Data shown Start Marker

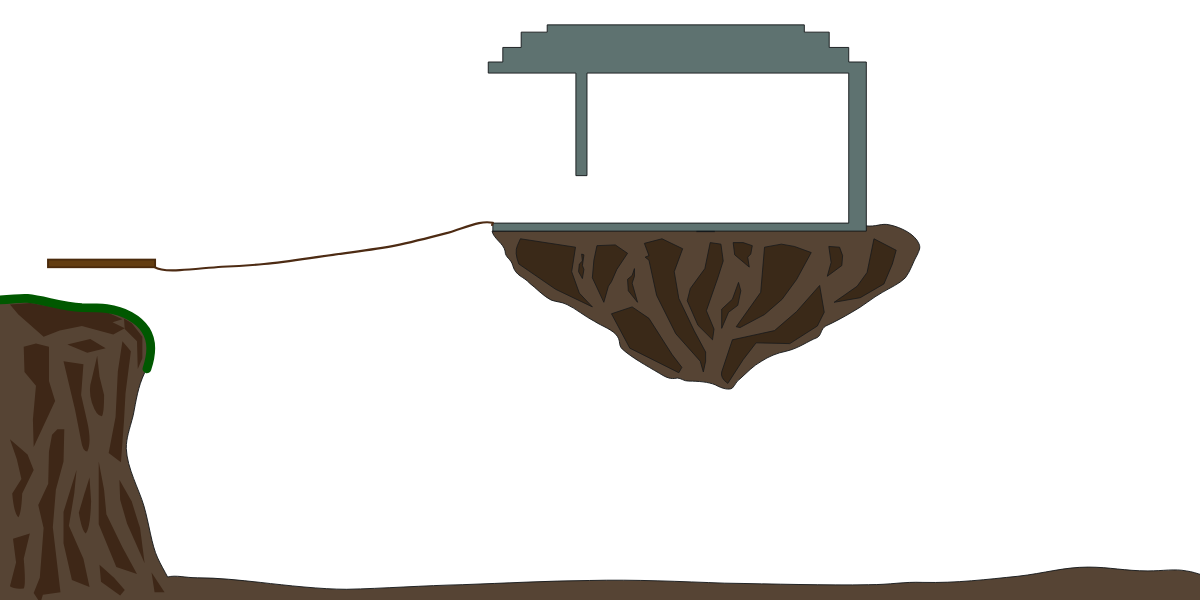
<!DOCTYPE html>
<html lang="en">
<head>
<meta charset="utf-8">
<title>Floating island temple</title>
<style>
:root {
  --sky: #ffffff;
  --earth: #564434;
  --cliff-crack: #3e2717;
  --island-crack: #3a2918;
  --stone: #5e7270;
  --grass: #005800;
  --plank: #633d11;
  --plank-edge: #4a2a0c;
  --rope: #4d2b13;
  --ink: #15181a;
}
html, body { margin: 0; padding: 0; overflow: hidden; background: var(--sky); }
.stage { display: block; width: 1200px; height: 600px; background: var(--sky); }
.earth { fill: var(--earth); stroke: var(--ink); stroke-width: 1.2; stroke-linejoin: round; }
.cliff-cracks { fill: var(--cliff-crack); }
.island-cracks { fill: var(--island-crack); stroke: var(--ink); stroke-width: 1; stroke-linejoin: round; }
.temple { fill: var(--stone); stroke: var(--ink); stroke-width: 1.2; }
.grass { fill: none; stroke: var(--grass); stroke-width: 11.5; stroke-linecap: round; stroke-linejoin: round; }
.plank { fill: var(--plank); stroke: var(--plank-edge); stroke-width: 2.4; }
.rope { fill: none; stroke: var(--rope); stroke-width: 2.8; stroke-linecap: round; stroke-linejoin: round; }
</style>
</head>
<body>
<svg class="stage" viewBox="0 0 1568 784" role="img" aria-label="A stone temple on a floating rock, tied by a rope to a plank above a grassy cliff">
  <g id="ground-and-cliff">
    <path class="earth" d="M-5 391 L30 390 C60 394 85 402 120 403 C160 404 186 424 195 448 C198 462 194 474 189 487 C180 506 178 523 174 543 C169 562 165 572 165 586 C166 612 182 640 188 661 C195 685 198 712 206 729 C210 738 215 746 219 754 C230 751 242 755 258 755 C285 755 312 758 340 761 C375 765 420 770 453 770 C500 769 555 765 604 764 C660 762 715 759 770 758.500 C830 757 890 760 947 762 C1010 763 1080 765 1135 764 C1165 764 1180 760 1206 761 C1250 762 1290 757 1330 753 C1365 749 1390 741 1422 741 C1450 741 1470 746 1500 746 C1520 746 1535 743 1550 746 C1558 747 1563 749 1573 752 L1573 790 L-5 790 Z"/>
    <g class="cliff-cracks">
      <path d="M13 398 L24 411 L57 440 L78 432 L107 426 L148 437 L163 429 L147 421 L160 417 L140 408 L90 405 L40 396 Z"/>
      <path d="M148 408 L162 416 L163 430 L179 446 L180 482 L186 468 L186 440 L172 422 Z"/>
      <path d="M88 450 L118 443 L138 455 L114 461 Z"/>
      <path d="M31 453 L47 449 L64 453 L64 498 L72 524 L44 584 L43 548 L47 504 L32 486 Z"/>
      <path d="M83 472 L109 476 L106 516 L114 551 Q120 578 114 590 Q108 590 106 576 L98 535 Z"/>
      <path d="M127 465 L130 492 L136 516 Q136 540 133 544 Q126 544 120 526 Q115 510 120 495 Z"/>
      <path d="M160 446 L171 459 L164 514 L162 550 L158 604 L142 592 L151 545 L154 485 Z"/>
      <path d="M13 574 L36 594 L44 614 L29 645 Q28 670 24 676 Q18 670 16 645 L28 626 L22 600 Z"/>
      <path d="M68 568 L75 561 L84 561 L83 603 L73 640 L69 689 L79 774 L56 777 L54 784 L50 784 L44 775 L52 755 L57 690 L50 660 L63 632 L64 590 Z"/>
      <path d="M100 614 L97 645 L90 687 L109 730 L117 767 L94 758 L83 710 L83 669 Z"/>
      <path d="M117 624 L119 655 Q118 690 112 697 Q107 694 103 670 L110 646 Z"/>
      <path d="M129 603 L136 640 L139 672 L160 715 L179 750 L152 741 L129 685 Z"/>
      <path d="M156 627 L172 655 L183 690 L189 736 L166 684 L157 653 Z"/>
      <path d="M17 704 L39 697 L31 730 Q34 764 31 769 Q18 770 13 766 L21 735 Z"/>
      <path d="M130 738 L149 755 L163 771 L157 778 L132 760 Z"/>
      <path d="M198 748 L215 774 L202 774 Z"/>
    </g>
    <path class="grass" d="M-6 392 C15 392 25 389 36 390 C58 392 80 401 107 402 C130 402 150 402 170 413 C186 422 197 436 197 455 C197 466 195 473 192 482"/>
  </g>

  <g id="floating-island">
    <path class="earth" d="M643 302 C645 312 658 318 660 328 C660 337 668 338 670 347 C674 361 684 361 692 370 C700 376 710 387 720 392 C728 395 733 394 741 398 C752 403 765 414 777 420 C786 426 802 431 807 440 C811 446 808 451 813 456 C825 467 845 478 862 488 C870 493 876 496 885 494 C890 494 893 498 900 498 C912 498 926 499 935 503 C944 508 953 510 957 507 C961 503 962 498 967 495 C976 487 984 478 995 472 C1004 466 1016 461 1027 459 C1044 455 1055 446 1068 441 C1074 437 1072 430 1079 426 C1090 421 1103 414 1113 408 C1128 400 1140 389 1153 382 C1163 376 1175 371 1183 363 C1190 354 1193 342 1199 332 C1201 327 1203 324 1201 319 C1196 306 1177 297 1163 294 C1151 291 1146 297 1130 295 L1100 300 Z"/>
    <g class="island-cracks">
      <path d="M680 312 L752 323 L747 355 L757 383 L774 401 L726 378 L678 345 Q672 330 676 321 Z"/>
      <path d="M760 332 L763 333 L761 347 L763 352 L761 364 L756 355 L757 345 L761 341 Z"/>
      <path d="M780 321 L804 320 L820 331 L806 352 L799 368 L795 374 L789 395 L774 363 L776 340 Z"/>
      <path d="M829 351 L829 361 L826 370 L833 395 L821 380 L820 365 L826 360 Z"/>
      <path d="M842 318 L865 312 L892 325 L881 355 L887 390 L907 432 L922 460 L922 472 L919 486 L915 472 L883 436 L858 386 L848 340 L843 336 L848 334 Z"/>
      <path d="M928 317 L942 319 L945 341 L938 363 L923 406 L933 430 L931 444 L912 425 L898 393 L902 377 L921 351 Z"/>
      <path d="M958 317 L971 317 L983 321 L981 332 L977 336 L979 349 L960 333 Z"/>
      <path d="M965 369 L968 380 L964 399 L952 408 L943 429 L943 404 L957 391 Z"/>
      <path d="M999 323 L1021 319 L1038 322 L1060 330 L1041 365 L1022 391 L999 411 L967 428 L962 427 L994 382 Z"/>
      <path d="M1083 322 L1097 323 L1101 334 L1100 347 L1081 361 L1086 343 Z"/>
      <path d="M1142 312 L1171 327 L1166 345 L1155 371 L1124 389 L1090 395 L1120 374 L1133 356 Z"/>
      <path d="M799 410 L826 401 L848 416 L878 463 L891 480 L887 487 L823 455 Z"/>
      <path d="M957 444 L1012 432 L1041 407 L1071 373 L1077 408 L1068 426 L1032 449 L988 448 L971 470 L951 501 Q941 494 943 486 Z"/>
    </g>
  </g>

  <g id="temple">
    <path class="temple" d="M638 81 H657 V62 H681 V42 H715 V32.500 H1051 V42 H1083.500 V62 H1109 V81 H1132 V302 H644 V291.500 H1109 V95.500 H767 V229.500 H752.500 V95.500 H638 Z"/>
    <path d="M910 302.500 H934" fill="none" stroke="#15181a" stroke-width="1.600"/>
  </g>

  <g id="rope-and-plank">
    <path class="rope" d="M202 349 C208 353 218 354 235 353 C252 352 270 350 290 348.500 C308 348 325 347 345 345 C375 342 405 337 435 333 C463 329 490 326 516 321 C540 316 563 310 586 304 C600 300 613 294 626 291.500 C633 290 638 290 644 291 L643 294"/>
    <rect class="plank" x="62.700" y="339.200" width="140" height="10"/>
  </g>
</svg>
</body>
</html>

Data shown End Marker

Exercise -> Please output each line above exactly and omit all images.

Task result ->
<!DOCTYPE html>
<html lang="en">
<head>
<meta charset="utf-8">
<title>Floating island temple</title>
<style>
:root {
  --sky: #ffffff;
  --earth: #564434;
  --cliff-crack: #3e2717;
  --island-crack: #3a2918;
  --stone: #5e7270;
  --grass: #005800;
  --plank: #633d11;
  --plank-edge: #4a2a0c;
  --rope: #4d2b13;
  --ink: #15181a;
}
html, body { margin: 0; padding: 0; overflow: hidden; background: var(--sky); }
.stage { display: block; width: 1200px; height: 600px; background: var(--sky); }
.earth { fill: var(--earth); stroke: var(--ink); stroke-width: 1.2; stroke-linejoin: round; }
.cliff-cracks { fill: var(--cliff-crack); }
.island-cracks { fill: var(--island-crack); stroke: var(--ink); stroke-width: 1; stroke-linejoin: round; }
.temple { fill: var(--stone); stroke: var(--ink); stroke-width: 1.2; }
.grass { fill: none; stroke: var(--grass); stroke-width: 11.5; stroke-linecap: round; stroke-linejoin: round; }
.plank { fill: var(--plank); stroke: var(--plank-edge); stroke-width: 2.4; }
.rope { fill: none; stroke: var(--rope); stroke-width: 2.8; stroke-linecap: round; stroke-linejoin: round; }
</style>
</head>
<body>
<svg class="stage" viewBox="0 0 1568 784" role="img" aria-label="A stone temple on a floating rock, tied by a rope to a plank above a grassy cliff">
  <g id="ground-and-cliff">
    <path class="earth" d="M-5 391 L30 390 C60 394 85 402 120 403 C160 404 186 424 195 448 C198 462 194 474 189 487 C180 506 178 523 174 543 C169 562 165 572 165 586 C166 612 182 640 188 661 C195 685 198 712 206 729 C210 738 215 746 219 754 C230 751 242 755 258 755 C285 755 312 758 340 761 C375 765 420 770 453 770 C500 769 555 765 604 764 C660 762 715 759 770 758.500 C830 757 890 760 947 762 C1010 763 1080 765 1135 764 C1165 764 1180 760 1206 761 C1250 762 1290 757 1330 753 C1365 749 1390 741 1422 741 C1450 741 1470 746 1500 746 C1520 746 1535 743 1550 746 C1558 747 1563 749 1573 752 L1573 790 L-5 790 Z"/>
    <g class="cliff-cracks">
      <path d="M13 398 L24 411 L57 440 L78 432 L107 426 L148 437 L163 429 L147 421 L160 417 L140 408 L90 405 L40 396 Z"/>
      <path d="M148 408 L162 416 L163 430 L179 446 L180 482 L186 468 L186 440 L172 422 Z"/>
      <path d="M88 450 L118 443 L138 455 L114 461 Z"/>
      <path d="M31 453 L47 449 L64 453 L64 498 L72 524 L44 584 L43 548 L47 504 L32 486 Z"/>
      <path d="M83 472 L109 476 L106 516 L114 551 Q120 578 114 590 Q108 590 106 576 L98 535 Z"/>
      <path d="M127 465 L130 492 L136 516 Q136 540 133 544 Q126 544 120 526 Q115 510 120 495 Z"/>
      <path d="M160 446 L171 459 L164 514 L162 550 L158 604 L142 592 L151 545 L154 485 Z"/>
      <path d="M13 574 L36 594 L44 614 L29 645 Q28 670 24 676 Q18 670 16 645 L28 626 L22 600 Z"/>
      <path d="M68 568 L75 561 L84 561 L83 603 L73 640 L69 689 L79 774 L56 777 L54 784 L50 784 L44 775 L52 755 L57 690 L50 660 L63 632 L64 590 Z"/>
      <path d="M100 614 L97 645 L90 687 L109 730 L117 767 L94 758 L83 710 L83 669 Z"/>
      <path d="M117 624 L119 655 Q118 690 112 697 Q107 694 103 670 L110 646 Z"/>
      <path d="M129 603 L136 640 L139 672 L160 715 L179 750 L152 741 L129 685 Z"/>
      <path d="M156 627 L172 655 L183 690 L189 736 L166 684 L157 653 Z"/>
      <path d="M17 704 L39 697 L31 730 Q34 764 31 769 Q18 770 13 766 L21 735 Z"/>
      <path d="M130 738 L149 755 L163 771 L157 778 L132 760 Z"/>
      <path d="M198 748 L215 774 L202 774 Z"/>
    </g>
    <path class="grass" d="M-6 392 C15 392 25 389 36 390 C58 392 80 401 107 402 C130 402 150 402 170 413 C186 422 197 436 197 455 C197 466 195 473 192 482"/>
  </g>

  <g id="floating-island">
    <path class="earth" d="M643 302 C645 312 658 318 660 328 C660 337 668 338 670 347 C674 361 684 361 692 370 C700 376 710 387 720 392 C728 395 733 394 741 398 C752 403 765 414 777 420 C786 426 802 431 807 440 C811 446 808 451 813 456 C825 467 845 478 862 488 C870 493 876 496 885 494 C890 494 893 498 900 498 C912 498 926 499 935 503 C944 508 953 510 957 507 C961 503 962 498 967 495 C976 487 984 478 995 472 C1004 466 1016 461 1027 459 C1044 455 1055 446 1068 441 C1074 437 1072 430 1079 426 C1090 421 1103 414 1113 408 C1128 400 1140 389 1153 382 C1163 376 1175 371 1183 363 C1190 354 1193 342 1199 332 C1201 327 1203 324 1201 319 C1196 306 1177 297 1163 294 C1151 291 1146 297 1130 295 L1100 300 Z"/>
    <g class="island-cracks">
      <path d="M680 312 L752 323 L747 355 L757 383 L774 401 L726 378 L678 345 Q672 330 676 321 Z"/>
      <path d="M760 332 L763 333 L761 347 L763 352 L761 364 L756 355 L757 345 L761 341 Z"/>
      <path d="M780 321 L804 320 L820 331 L806 352 L799 368 L795 374 L789 395 L774 363 L776 340 Z"/>
      <path d="M829 351 L829 361 L826 370 L833 395 L821 380 L820 365 L826 360 Z"/>
      <path d="M842 318 L865 312 L892 325 L881 355 L887 390 L907 432 L922 460 L922 472 L919 486 L915 472 L883 436 L858 386 L848 340 L843 336 L848 334 Z"/>
      <path d="M928 317 L942 319 L945 341 L938 363 L923 406 L933 430 L931 444 L912 425 L898 393 L902 377 L921 351 Z"/>
      <path d="M958 317 L971 317 L983 321 L981 332 L977 336 L979 349 L960 333 Z"/>
      <path d="M965 369 L968 380 L964 399 L952 408 L943 429 L943 404 L957 391 Z"/>
      <path d="M999 323 L1021 319 L1038 322 L1060 330 L1041 365 L1022 391 L999 411 L967 428 L962 427 L994 382 Z"/>
      <path d="M1083 322 L1097 323 L1101 334 L1100 347 L1081 361 L1086 343 Z"/>
      <path d="M1142 312 L1171 327 L1166 345 L1155 371 L1124 389 L1090 395 L1120 374 L1133 356 Z"/>
      <path d="M799 410 L826 401 L848 416 L878 463 L891 480 L887 487 L823 455 Z"/>
      <path d="M957 444 L1012 432 L1041 407 L1071 373 L1077 408 L1068 426 L1032 449 L988 448 L971 470 L951 501 Q941 494 943 486 Z"/>
    </g>
  </g>

  <g id="temple">
    <path class="temple" d="M638 81 H657 V62 H681 V42 H715 V32.500 H1051 V42 H1083.500 V62 H1109 V81 H1132 V302 H644 V291.500 H1109 V95.500 H767 V229.500 H752.500 V95.500 H638 Z"/>
    <path d="M910 302.500 H934" fill="none" stroke="#15181a" stroke-width="1.600"/>
  </g>

  <g id="rope-and-plank">
    <path class="rope" d="M202 349 C208 353 218 354 235 353 C252 352 270 350 290 348.500 C308 348 325 347 345 345 C375 342 405 337 435 333 C463 329 490 326 516 321 C540 316 563 310 586 304 C600 300 613 294 626 291.500 C633 290 638 290 644 291 L643 294"/>
    <rect class="plank" x="62.700" y="339.200" width="140" height="10"/>
  </g>
</svg>
</body>
</html>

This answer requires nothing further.